[Plain-text document sources]
□ □ □

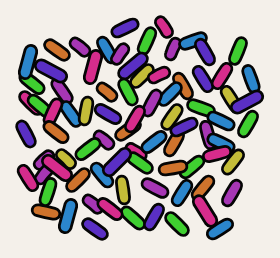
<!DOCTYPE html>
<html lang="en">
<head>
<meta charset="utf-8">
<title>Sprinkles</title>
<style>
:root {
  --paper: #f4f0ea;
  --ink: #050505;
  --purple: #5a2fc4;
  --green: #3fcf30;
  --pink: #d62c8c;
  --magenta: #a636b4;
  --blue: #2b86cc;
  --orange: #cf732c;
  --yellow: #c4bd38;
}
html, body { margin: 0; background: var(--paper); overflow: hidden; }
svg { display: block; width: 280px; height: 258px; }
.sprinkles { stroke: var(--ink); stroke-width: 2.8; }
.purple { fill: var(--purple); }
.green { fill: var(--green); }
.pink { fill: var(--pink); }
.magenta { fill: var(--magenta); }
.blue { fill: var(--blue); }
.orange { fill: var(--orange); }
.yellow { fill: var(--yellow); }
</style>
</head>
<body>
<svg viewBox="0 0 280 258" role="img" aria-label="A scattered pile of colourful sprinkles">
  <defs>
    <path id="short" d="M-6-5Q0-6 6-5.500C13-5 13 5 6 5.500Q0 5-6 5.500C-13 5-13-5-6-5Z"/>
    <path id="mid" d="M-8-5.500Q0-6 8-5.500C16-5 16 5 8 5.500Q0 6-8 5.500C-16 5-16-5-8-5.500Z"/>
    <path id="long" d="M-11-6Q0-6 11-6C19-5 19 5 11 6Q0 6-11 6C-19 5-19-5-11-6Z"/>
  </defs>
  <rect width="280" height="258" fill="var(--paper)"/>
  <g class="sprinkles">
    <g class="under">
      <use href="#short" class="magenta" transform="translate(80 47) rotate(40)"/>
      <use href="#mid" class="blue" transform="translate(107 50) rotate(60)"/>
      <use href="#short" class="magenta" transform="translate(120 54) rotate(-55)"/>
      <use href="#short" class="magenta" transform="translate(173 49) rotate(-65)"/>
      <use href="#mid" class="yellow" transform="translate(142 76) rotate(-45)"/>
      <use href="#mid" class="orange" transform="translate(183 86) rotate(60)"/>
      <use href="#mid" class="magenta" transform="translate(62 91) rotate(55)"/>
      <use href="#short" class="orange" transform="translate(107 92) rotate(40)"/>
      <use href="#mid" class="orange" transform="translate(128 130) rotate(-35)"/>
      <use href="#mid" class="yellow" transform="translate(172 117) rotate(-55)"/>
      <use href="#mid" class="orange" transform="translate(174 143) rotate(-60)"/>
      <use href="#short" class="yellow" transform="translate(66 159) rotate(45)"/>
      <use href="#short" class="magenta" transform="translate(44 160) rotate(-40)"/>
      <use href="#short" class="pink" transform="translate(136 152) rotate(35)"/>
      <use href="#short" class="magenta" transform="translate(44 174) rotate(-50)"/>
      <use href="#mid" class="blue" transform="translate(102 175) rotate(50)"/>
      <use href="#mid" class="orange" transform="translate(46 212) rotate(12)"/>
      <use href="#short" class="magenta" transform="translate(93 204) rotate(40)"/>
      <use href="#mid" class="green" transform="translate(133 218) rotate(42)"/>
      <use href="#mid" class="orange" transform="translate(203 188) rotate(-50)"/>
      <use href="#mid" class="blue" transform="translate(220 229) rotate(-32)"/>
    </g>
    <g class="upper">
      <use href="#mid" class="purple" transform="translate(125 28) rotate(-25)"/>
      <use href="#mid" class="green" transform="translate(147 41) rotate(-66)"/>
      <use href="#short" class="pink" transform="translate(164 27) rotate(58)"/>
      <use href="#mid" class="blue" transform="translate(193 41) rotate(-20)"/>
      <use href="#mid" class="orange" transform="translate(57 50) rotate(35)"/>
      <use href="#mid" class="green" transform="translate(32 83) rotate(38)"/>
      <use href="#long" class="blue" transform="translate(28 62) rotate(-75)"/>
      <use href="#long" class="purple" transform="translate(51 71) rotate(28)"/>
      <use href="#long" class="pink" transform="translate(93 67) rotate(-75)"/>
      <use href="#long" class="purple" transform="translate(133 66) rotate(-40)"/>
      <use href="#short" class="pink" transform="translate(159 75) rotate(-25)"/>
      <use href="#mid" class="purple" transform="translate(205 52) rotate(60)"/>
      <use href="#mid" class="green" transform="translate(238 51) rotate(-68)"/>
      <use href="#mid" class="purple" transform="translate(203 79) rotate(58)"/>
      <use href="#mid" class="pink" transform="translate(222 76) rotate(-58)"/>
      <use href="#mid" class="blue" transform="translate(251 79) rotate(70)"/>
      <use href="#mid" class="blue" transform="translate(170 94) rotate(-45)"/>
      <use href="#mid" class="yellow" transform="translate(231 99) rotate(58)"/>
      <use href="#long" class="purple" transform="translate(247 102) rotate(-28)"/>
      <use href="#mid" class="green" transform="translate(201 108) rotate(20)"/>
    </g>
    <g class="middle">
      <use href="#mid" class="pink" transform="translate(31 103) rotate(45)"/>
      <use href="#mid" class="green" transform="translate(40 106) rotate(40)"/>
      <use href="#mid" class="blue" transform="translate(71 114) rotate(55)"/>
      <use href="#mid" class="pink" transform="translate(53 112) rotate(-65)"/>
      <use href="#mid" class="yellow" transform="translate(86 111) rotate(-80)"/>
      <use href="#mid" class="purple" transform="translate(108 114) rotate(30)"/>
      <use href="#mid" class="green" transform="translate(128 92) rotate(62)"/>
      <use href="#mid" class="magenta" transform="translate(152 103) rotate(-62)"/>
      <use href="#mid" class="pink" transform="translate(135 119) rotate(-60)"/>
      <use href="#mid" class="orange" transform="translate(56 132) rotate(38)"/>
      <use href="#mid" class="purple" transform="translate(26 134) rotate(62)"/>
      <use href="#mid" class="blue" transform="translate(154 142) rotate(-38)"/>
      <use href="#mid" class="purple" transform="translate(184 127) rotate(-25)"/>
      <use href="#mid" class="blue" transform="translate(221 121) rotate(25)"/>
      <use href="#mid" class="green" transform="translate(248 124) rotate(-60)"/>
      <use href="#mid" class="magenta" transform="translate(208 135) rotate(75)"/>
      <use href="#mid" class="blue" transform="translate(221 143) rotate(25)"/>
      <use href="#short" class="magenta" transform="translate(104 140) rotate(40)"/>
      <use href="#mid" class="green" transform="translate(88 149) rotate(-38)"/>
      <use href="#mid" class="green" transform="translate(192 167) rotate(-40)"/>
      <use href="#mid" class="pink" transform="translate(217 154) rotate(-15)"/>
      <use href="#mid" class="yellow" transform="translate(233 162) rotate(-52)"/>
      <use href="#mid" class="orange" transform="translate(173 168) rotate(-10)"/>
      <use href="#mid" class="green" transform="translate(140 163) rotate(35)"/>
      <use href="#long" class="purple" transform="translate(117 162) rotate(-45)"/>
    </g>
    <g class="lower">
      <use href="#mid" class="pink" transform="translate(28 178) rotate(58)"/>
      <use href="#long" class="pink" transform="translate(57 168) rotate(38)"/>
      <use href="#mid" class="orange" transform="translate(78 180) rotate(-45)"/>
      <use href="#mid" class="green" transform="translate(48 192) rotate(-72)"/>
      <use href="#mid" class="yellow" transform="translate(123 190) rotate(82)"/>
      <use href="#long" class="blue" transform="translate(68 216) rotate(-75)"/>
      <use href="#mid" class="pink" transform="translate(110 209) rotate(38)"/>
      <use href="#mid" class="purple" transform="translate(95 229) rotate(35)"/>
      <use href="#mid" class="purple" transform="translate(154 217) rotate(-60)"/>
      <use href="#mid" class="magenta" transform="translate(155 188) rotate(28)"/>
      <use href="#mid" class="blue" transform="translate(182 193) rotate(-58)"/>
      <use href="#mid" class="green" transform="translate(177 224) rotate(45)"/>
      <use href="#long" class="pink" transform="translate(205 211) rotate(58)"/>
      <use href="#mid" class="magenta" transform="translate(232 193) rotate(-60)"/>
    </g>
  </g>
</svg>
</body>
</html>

□ □ □

**WHAT THE TASK REQUIRES**
Find the word "html" in the entries above and gather every line that holds it.

**WRITTEN SOLUTION**
<!DOCTYPE html>
<html lang="en">
html, body { margin: 0; background: var(--paper); overflow: hidden; }
</html>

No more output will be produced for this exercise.